The Centers for Medicare and Medicaid push to eliminate barriers to the sale of cross-border health insurance plans isn’t going to find the answer in federal regulations, say insurers and health care providers.
Instead, as reported by Modern Healthcare, it’s the insurance business itself that restricts such cross-border sales.
In March, CMS asked for input on how to take away barriers to insurer cross-border sales, as well as “whether Farm Bureau insurance plans or short-term, limited duration plans could help facilitate the sale of individual market plans.” At present just four states have laws allowing such sales—Georgia, Maine, Oklahoma and Wyoming—but the results have been mediocre.
But perhaps the agency hasn’t gotten quite the type of feedback it was looking for.
In a comment letter, the National Association of Insurance Commissioners wrote, “These states have each taken a different approach, none of which has, to date, resulted in insurers offering comprehensive health insurance in a state in which it is not licensed. This shows that the impediments to interstate sales are not in federal law but are inherent in the business of health insurance.”

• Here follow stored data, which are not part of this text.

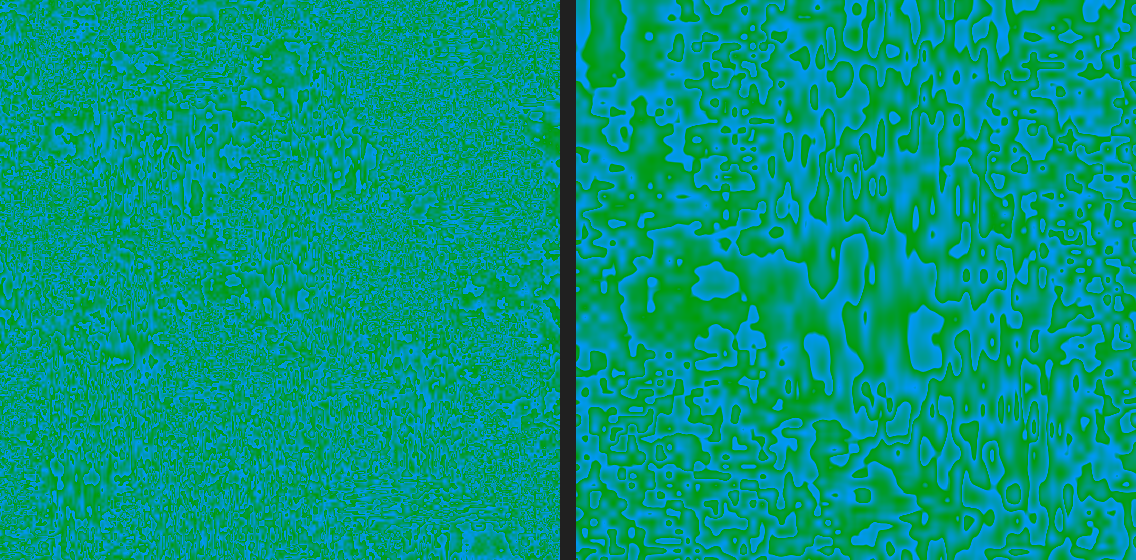
Left: the whole. Right: its middle third, enlarged.
A three.js fragment shader for this texture:

```glsl
// Fine maze of green and blue grains: a noise height field is wrapped
// by fract into a green-to-blue ramp, so its contours become sharp seams.
// Broad masks calm some patches and stretch the grain up or sideways.

varying vec2 vUv;

const vec3 GREEN = vec3(0.0, 0.612, 0.03);
const vec3 BLUE = vec3(0.0, 0.596, 0.99);
const float RAMP_BIAS = 1.06;    // above 1 favours green
const float SEAM = 0.07;         // share of a wrap spent on the soft seam
const float GRAIN_CELLS = 180.0; // fine grain lattice across the canvas
const float STRETCH = 0.42;      // lattice scale along a stretched grain
const float GRAIN_WRAPS = 2.0;   // height of the busy grain, in wraps
const float CALM_WRAPS = 0.55;   // height of the grain in calm patches
const float SWELL_CELLS = 48.0;
const float SWELL_WRAPS = 1.5;
const float DRIFT_CELLS = 7.0;
const float DRIFT_WRAPS = 4.0;
const vec2 STREAK_CELLS = vec2(170.0, 9.0);
const float STREAK_WRAPS = 0.7;
const float PATCH_CELLS = 8.0;

float hash(vec2 p) {
  vec3 q = fract(p.xyx * 0.1031);
  q += dot(q, q.yzx + 33.33);
  return fract((q.x + q.y) * q.z);
}

float valueNoise(vec2 p) {
  vec2 cell = floor(p);
  vec2 f = fract(p);
  f = f * f * (3.0 - 2.0 * f);
  float low = mix(hash(cell), hash(cell + vec2(1.0, 0.0)), f.x);
  float high = mix(hash(cell + vec2(0.0, 1.0)), hash(cell + 1.0), f.x);
  return mix(low, high, f.y);
}

float fbm(vec2 p) {
  float sum = 0.0;
  float weight = 0.5;
  for (int i = 0; i < 4; i++) {
    sum += weight * valueNoise(p);
    p = p * 2.03 + 17.3;
    weight *= 0.5;
  }
  return sum / 0.9375;
}

// Fine grain, drawn out vertically or horizontally by the broad masks
float grain(vec2 uv, float upright, float level) {
  vec2 p = uv * GRAIN_CELLS;
  float fine = valueNoise(p + 11.0);
  float tall = valueNoise(p * vec2(1.1, STRETCH) + 53.0);
  float wide = valueNoise(p * vec2(STRETCH, 1.1) + 97.0);
  return mix(mix(fine, tall, upright), wide, level);
}

float heightField(vec2 uv) {
  // Broad masks for activity and direction
  float busy = smoothstep(0.30, 0.50, fbm(uv * PATCH_CELLS + 5.0));
  float upright = smoothstep(0.42, 0.66, fbm(uv * vec2(9.0, 4.0) + 31.0));
  float level = smoothstep(0.56, 0.72, fbm(uv * vec2(6.0, 10.0) + 71.0));

  // Layers from broad to fine
  float h = DRIFT_WRAPS * valueNoise(uv * DRIFT_CELLS + 3.0);
  h += SWELL_WRAPS * valueNoise(uv * SWELL_CELLS + 23.0);
  h += STREAK_WRAPS * upright * valueNoise(uv * STREAK_CELLS + 41.0);
  h += mix(CALM_WRAPS, GRAIN_WRAPS, busy) * grain(uv, upright, level);
  return h;
}

// Rising ramp that falls back to zero over a short soft seam
float wrapRamp(float h) {
  float t = fract(h);
  float rise = t / (1.0 - SEAM);
  float fall = (1.0 - t) / SEAM;
  return clamp(min(rise, fall), 0.0, 1.0);
}

void main() {
  float tone = pow(wrapRamp(heightField(vUv)), RAMP_BIAS);
  gl_FragColor = vec4(mix(GREEN, BLUE, tone), 1.0);
}
```
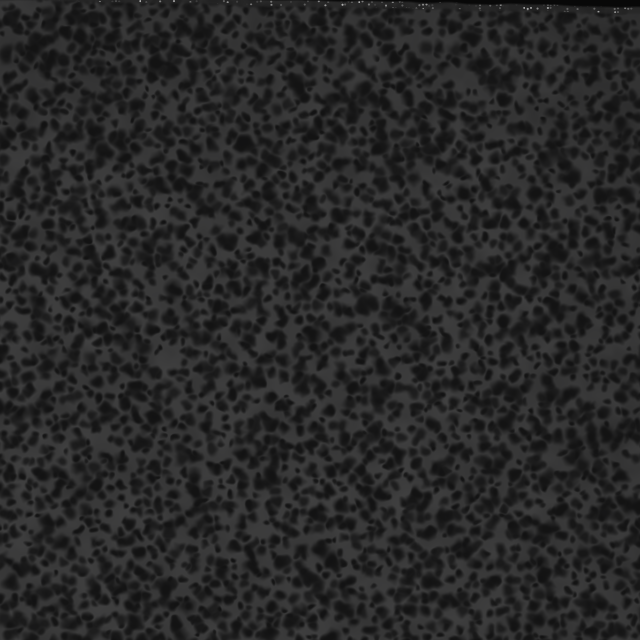
Write a Shadertoy shader that draws this texture.

```glsl
const vec3 DARK_GRAIN = vec3(0.072, 0.072, 0.073);
const vec3 LIGHT_GROUND = vec3(0.228, 0.228, 0.229);
const vec3 RIM_GRAY = vec3(0.150);
const vec3 BACKDROP = vec3(0.030);
const vec3 SPECK_LIGHT = vec3(0.55);
const float FINE_CELLS = 66.0;
const float COARSE_CELLS = 33.0;
const vec2 FINE_RADIUS = vec2(0.33, 0.72);
const vec2 COARSE_RADIUS = vec2(0.25, 0.48);
const float FINE_SHARE = 0.90;
const float COARSE_SHARE = 0.28;
const float WARP_CELLS = 85.0;
const float WARP_AMOUNT = 0.007;
const float RIM_SLOPE = 0.022;
const float SPECK_CELLS = 190.0;

// Sineless hashes
vec3 hash32(vec2 p) {
    vec3 q = fract(p.xyx * vec3(0.1031, 0.1030, 0.0973));
    q += dot(q, q.yxz + 33.33);
    return fract((q.xxy + q.yzz) * q.zyx);
}

float hash12(vec2 p) {
    vec3 q = fract(p.xyx * 0.1031);
    q += dot(q, q.yzx + 33.33);
    return fract((q.x + q.y) * q.z);
}

float valueNoise(vec2 p) {
    vec2 cell = floor(p);
    vec2 f = fract(p);
    f = f * f * (3.0 - 2.0 * f);
    float low = mix(hash12(cell), hash12(cell + vec2(1, 0)), f.x);
    float high = mix(hash12(cell + vec2(0, 1)), hash12(cell + vec2(1, 1)), f.x);
    return mix(low, high, f.y);
}

// Light left between soft round grains scattered one per cell
float lightBetweenGrains(vec2 p, vec2 radiusRange, float share, float seed) {
    vec2 cell = floor(p);
    float light = 1.0;
    for (int y = -1; y <= 1; y++) {
        for (int x = -1; x <= 1; x++) {
            vec2 id = cell + vec2(x, y);
            vec3 place = hash32(id + seed);
            float pick = hash12(id + seed + 57.0);
            float radius = mix(radiusRange.x, radiusRange.y, place.z);
            float d = length(p - id - place.xy) / radius;
            float depth = 0.70 + 0.28 * fract(pick * 17.0);
            float grain = 1.0 - smoothstep(0.25, 1.3, d);
            light *= 1.0 - step(pick, share) * depth * grain;
        }
    }
    return light;
}

vec3 granite(vec2 uv) {
    // Bend the grain outlines
    vec2 warp = vec2(valueNoise(uv * WARP_CELLS + 11.0),
                     valueNoise(uv * WARP_CELLS + 173.0)) - 0.5;
    vec2 p = uv + WARP_AMOUNT * warp;
    vec2 turned = mat2(0.8, 0.6, -0.6, 0.8) * p + 2.0;

    float light = lightBetweenGrains(p * FINE_CELLS, FINE_RADIUS, FINE_SHARE, 20.0);
    light *= lightBetweenGrains(turned * COARSE_CELLS, COARSE_RADIUS, COARSE_SHARE, 310.0);

    // Cloudy brightness of the ground
    float cloud = valueNoise(turned * 24.0) + 0.6 * valueNoise(p * 60.0 + 40.0) - 0.8;
    float tone = 1.0 + 0.16 * cloud;
    tone *= 1.0 - 0.10 * smoothstep(0.6, 1.0, uv.y) - 0.08 * smoothstep(0.75, 1.0, uv.x);
    return mix(DARK_GRAIN, LIGHT_GROUND * tone, light);
}

void mainImage(out vec4 fragColor, in vec2 fragCoord) {
    vec2 uv = fragCoord / iResolution.xy;
    vec3 color = granite(uv);

    // Slanted rim along the top
    float wobble = 0.003 * (valueNoise(vec2(uv.x * 30.0, 3.0)) - 0.5);
    float rim = uv.y - 1.0 + RIM_SLOPE * uv.x + wobble;
    color = mix(color, RIM_GRAY, 0.8 * smoothstep(-0.003, 0.003, rim));
    color = mix(color, BACKDROP, smoothstep(0.008, 0.013, rim));

    // Bright specks on the rim
    vec2 q = uv * SPECK_CELLS;
    vec3 place = hash32(floor(q) + 700.0);
    float speck = 1.0 - smoothstep(0.1, 0.5, length(fract(q) - 0.3 - 0.4 * place.xy));
    float band = smoothstep(0.0, 0.003, rim) * (1.0 - smoothstep(0.008, 0.012, rim));
    color += SPECK_LIGHT * speck * band * step(0.72, place.z) * place.x;

    fragColor = vec4(color, 1.0);
}
```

Lobbying group America’s Health Insurance Plans also pointed out that Section 1333 of the Affordable Care Act permits such cross-border sales, with one or more states being allowed to sell plans through a health care compact. In fact, AHIP said in its comments that “The main challenges states face in operationalizing cross-border individual market insurance sales would be the same in any framework. Additional federal action that is outside the option to create compacts under section 1333 would only compound those challenges.”
And the Society of Actuaries weighed in to question whether one objective of expanding cross-border plan sales would even be achieved: lowering premiums. It wrote in its comment letter, “Regardless of where an insurer is licensed, premiums would reflect the costs of health care in an individual’s state of residence. Premiums would reflect local health costs, regardless of where coverage is purchased. This means that individuals in a high-cost area would not necessarily have lower premiums available to them by purchasing coverage from an insurer licensed in a low-cost state.”
SOA also pointed out the difficulties that could arise from regulatory challenges: “Providing regulatory authority for network adequacy based on state of residence is reasonable because it would be difficult for state regulators to regulate out-of-state provider networks. However, it could be problematic for the state of residence to enforce its rules regarding a carrier that is unlicensed in the state because the ultimate enforcement tool is the ability to suspend the company’s license.” Since the state in which the problem exists is not the state in which the problem company is licensed, it cannot take effective action to compel compliance with rules.
It also highlighted the potential for issue and rating requirement problems when expanding the sale of non-ACA-compliant policies “offered alongside traditional ACA products in each state.” If such expansion occurs, it points out, “adverse selection could occur between compact products and the ACA products, especially if subsidies are made available for the non-compliant products.”